Assignment ->
Search the entries for the word "Roboto". Copy every line where it turns up.

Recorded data
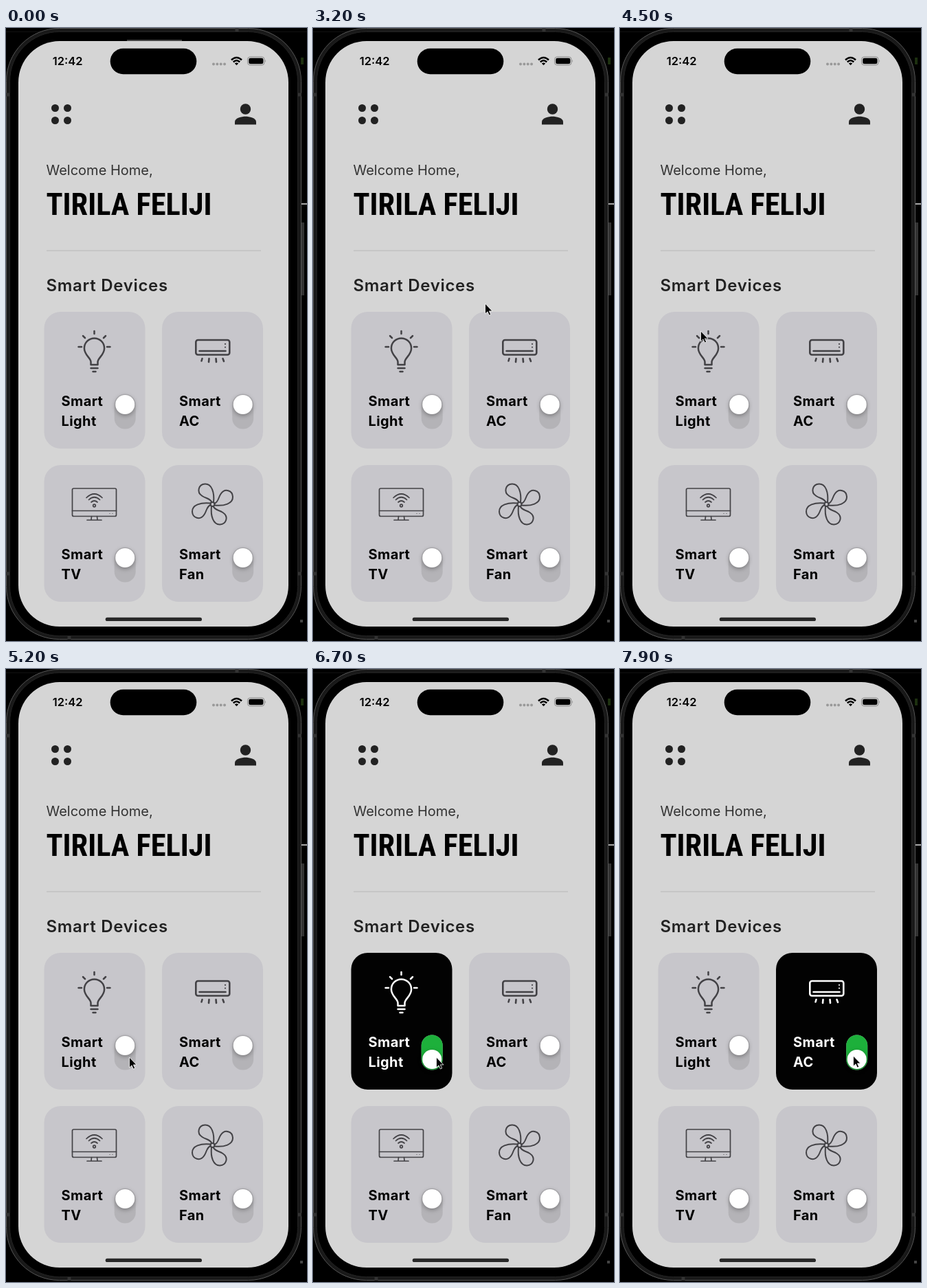
Animation, 438 px wide and 892 px high, one loop 8000 ms. Source, as an HTML page:

```html
<!DOCTYPE html>
<html lang="en">
<head>
<meta charset="utf-8">
<title>Smart home</title>
<style>
html, body { margin: 0; width: 100%; height: 100%; overflow: hidden; background: #000; }
svg { display: block; width: 438px; height: 892px; font-family: Inter, Roboto, sans-serif; }
.name { font: 800 50px "Roboto Condensed", "Open Sans Condensed", "Noto Sans", sans-serif; font-stretch: 62.5%; }
.card { --ink: #434246; --label: #000; --face: #c7c6cb; }
.card.on { --ink: #fff; --label: #fff; --face: #020202; }
.face { fill: var(--face); }
.icon { fill: none; stroke: var(--ink); stroke-linecap: round; stroke-linejoin: round; }
.label { fill: var(--label); font-size: 20px; font-weight: 700; letter-spacing: .4px; }
.knob { fill: #fff; filter: drop-shadow(0 2px 3px #0005); }
</style>
</head>
<body>
<svg viewBox="0 0 438 892">
  <defs>
    <g id="bulb" stroke-width="2.5">
      <path d="M68 77V73C68 67 58.400 63 58.400 53A14.600 14.600 0 0 1 87.600 53C87.600 63 78 67 78 73V77ZM68 82H78M71 87H75M73 28V32M56.500 35L59.500 38M89.500 35L86.500 38M50 51H54.500M91.500 51H96"/>
    </g>
    <g id="ac" stroke-width="2.600">
      <rect x="49.300" y="41" width="49" height="21.500" rx="3"/>
      <path d="M54.500 57H92.500M58.500 68L57.500 71.500M68.500 68L68 73M78.500 68L79 73M88.500 68L90 72"/>
      <path d="M92 46.800h.01M92 51.500h.01" stroke-width="2.200"/>
    </g>
    <g id="tv" stroke-width="1.700" transform="translate(-.5 -.5)">
      <rect x="41.500" y="34.500" width="64" height="40.500" rx="2"/>
      <path d="M41.500 67H105.500M69.500 75L69 80M77.500 75L78 80M63 80.500H84"/>
      <path d="M96 71h.01M100 71h.01" stroke-width="1.200"/>
      <path d="M69 54.500Q73.500 50.500 78 54.500M65.500 51Q73.500 43.500 81.500 51M62 48Q73.500 37 85 48"/>
      <circle cx="73.500" cy="59.500" r="1.800"/>
    </g>
    <path id="blade" d="M-1 -3C-4 -9 -9 -8 -15 -12C-24 -18 -20 -29 -11 -29.500C-1 -30 3 -17 1.500 -3"/>
    <g id="fan" stroke-width="2" transform="translate(73.500 57)">
      <circle r="3"/>
      <use href="#blade"/><use href="#blade" transform="rotate(90)"/>
      <use href="#blade" transform="rotate(180)"/><use href="#blade" transform="rotate(270)"/>
    </g>
  </defs>

  <!-- Window edges behind the phone -->
  <path d="M0 5.500H438" stroke="#111"/>
  <path d="M0 100H5V793H0Z" fill="#2a2a2a"/>
  <path d="M429 43h4v10h-4z" fill="#1d3010"/>
  <path d="M429 283h5v106h-5z" fill="#333"/>
  <path d="M430 256H438" stroke="#aaa" stroke-width="2"/>
  <path d="M428 861h4v4h-4z" fill="#444"/>

  <!-- Phone -->
  <rect x=".5" y=".5" width="429" height="889" rx="77" fill="#191919" stroke="#565656"/>
  <path d="M0 97H6M424 97H430M0 794H6M424 794H430M336 0V6M92 884V890" stroke="#333" stroke-width="5"/>
  <rect x="5.500" y="5.500" width="419" height="879" rx="72" fill="#000" stroke="#242424"/>
  <path id="earpiece" d="M176 18H256" stroke="#444" stroke-width="2"/>
  <rect x="18" y="19" width="393" height="852" rx="60" fill="#d5d5d5"/>
  <rect x="151.700" y="29.700" width="125.600" height="37.600" rx="18.800"/>
  <rect x="144.700" y="857.700" width="140.300" height="5.300" rx="2.600" fill="#282828"/>

  <!-- Status bar -->
  <text x="67.800" y="54" font-size="16.500" font-weight="600">12:42</text>
  <path d="M302 52.500H319" stroke="#999" stroke-width="4" stroke-linecap="round" stroke-dasharray="0 5.350"/>
  <path d="M328 46.500Q335.500 39.500 343 46.500M330.800 49.500Q335.500 45 340.200 49.500" fill="none" stroke="#000" stroke-width="2.600"/>
  <path d="M332.800 51.600Q335.500 49.500 338.200 51.600L335.500 54.300Z"/>
  <rect x="351.500" y="42" width="24.500" height="12" rx="3.800" fill="none" stroke="#8a8a8a"/>
  <rect x="353.200" y="43.700" width="21.200" height="8.600" rx="2.400"/>
  <path d="M377.400 46Q379 48 377.400 50Z" fill="#8a8a8a"/>

  <!-- Header -->
  <g fill="#222">
    <circle cx="71.500" cy="116.500" r="5.500"/><circle cx="89.500" cy="116.500" r="5.500"/>
    <circle cx="71.500" cy="134.500" r="5.500"/><circle cx="89.500" cy="134.500" r="5.500"/>
    <circle cx="348.500" cy="118" r="7.700"/>
    <path d="M333 140.500V136.500C333 131 343 128.800 348.500 128.800S364 131 364 136.500V140.500Z"/>
    <text x="58.500" y="214" font-size="20" fill="#333">Welcome Home,</text>
    <text x="58.500" y="383" font-size="24" font-weight="600" letter-spacing=".7">Smart Devices</text>
  </g>
  <text class="name" id="owner" x="58.500" y="272">TIRILA FELIJI</text>
  <path d="M59 324H371" stroke="#c2c2c2" stroke-width="1.500"/>

  <g id="cards"></g>
  <path id="cursor" d="M.5 1V16L4 12.800L6.300 18L8.700 17L6.400 11.900H11Z" stroke="#fff" stroke-width=".8"/>
</svg>
<script>
const LOOP = 8000, STEP = 100, SLIDE = 300;
const $ = id => document.getElementById(id);

const devices = [
  { name: 'Light', icon: 'bulb', x: 55.5, y: 413, on: 5600, off: 6800 },
  { name: 'AC', icon: 'ac', x: 227, y: 413, on: 7600, off: Infinity },
  { name: 'TV', icon: 'tv', x: 55.5, y: 636 },
  { name: 'Fan', icon: 'fan', x: 227, y: 636 }
];

// Pointer stops: time, x, y
const path = [
  [2900, 400, 330], [3200, 250, 400], [3500, 73, 480], [3700, 85, 524],
  [3900, 160, 408], [4200, 185, 246], [4400, 84, 380], [4600, 150, 500],
  [5000, 176, 561], [5200, 179, 564], [6800, 179, 564], [7100, 334, 560],
  [7300, 334, 560], [7500, 339, 562]
];

$('cards').innerHTML = devices.map(d => `
  <g class="card" transform="translate(${d.x} ${d.y})">
    <rect class="face" width="147" height="199" rx="24"/>
    <g class="icon"><use href="#${d.icon}"/></g>
    <text class="label" x="25" y="137">Smart</text>
    <text class="label" x="25" y="166">${d.name}</text>
    <rect x="102.200" y="119.500" width="31" height="51" rx="15.500" fill="#b4b3b7"/>
    <rect class="lit" x="102.200" y="119.500" width="31" height="51" rx="15.500" fill="#1db03b"/>
    <circle class="knob" cx="117.700" r="14"/>
  </g>`).join('');
devices.forEach((d, i) => d.el = $('cards').children[i]);

// Pick the largest type size that keeps the name on its line
const owner = $('owner');
owner.style.fontSize = Math.min(50, 50 * 241 / owner.getComputedTextLength()) + 'px';

const clamp = p => Math.max(0, Math.min(1, p));
const ease = p => p * p * (3 - 2 * p);
const slide = (t, start) => ease(clamp((t - start + STEP) / SLIDE));

function pointAt(t) {
  const i = path.findIndex(p => p[0] > t);
  if (i < 0) return path[path.length - 1].slice(1);
  const [a, b] = [path[i - 1], path[i]];
  const k = (t - a[0]) / (b[0] - a[0]);
  return [1, 2].map(j => a[j] + (b[j] - a[j]) * k);
}

function draw(t) {
  for (const { el, on, off } of devices) {
    const level = on ? slide(t, on) - slide(t, off) : 0;
    el.classList.toggle('on', t >= on && t < off);
    el.querySelector('.lit').style.opacity = level;
    el.querySelector('.knob').setAttribute('cy', 135 + 20 * level);
  }
  $('earpiece').style.opacity = clamp((2200 - t) / SLIDE);
  const shown = t >= path[0][0];
  $('cursor').style.display = shown ? '' : 'none';
  if (shown) $('cursor').setAttribute('transform', `translate(${pointAt(t)})`);
}

const start = performance.now();
function tick() {
  const t = (performance.now() - start) % LOOP;
  draw(Math.floor(t / STEP) * STEP);
  requestAnimationFrame(tick);
}
tick();
</script>
</body>
</html>
```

Solution for this exercise ->
svg { display: block; width: 438px; height: 892px; font-family: Inter, Roboto, sans-serif; }
.name { font: 800 50px "Roboto Condensed", "Open Sans Condensed", "Noto Sans", sans-serif; font-stretch: 62.5%; }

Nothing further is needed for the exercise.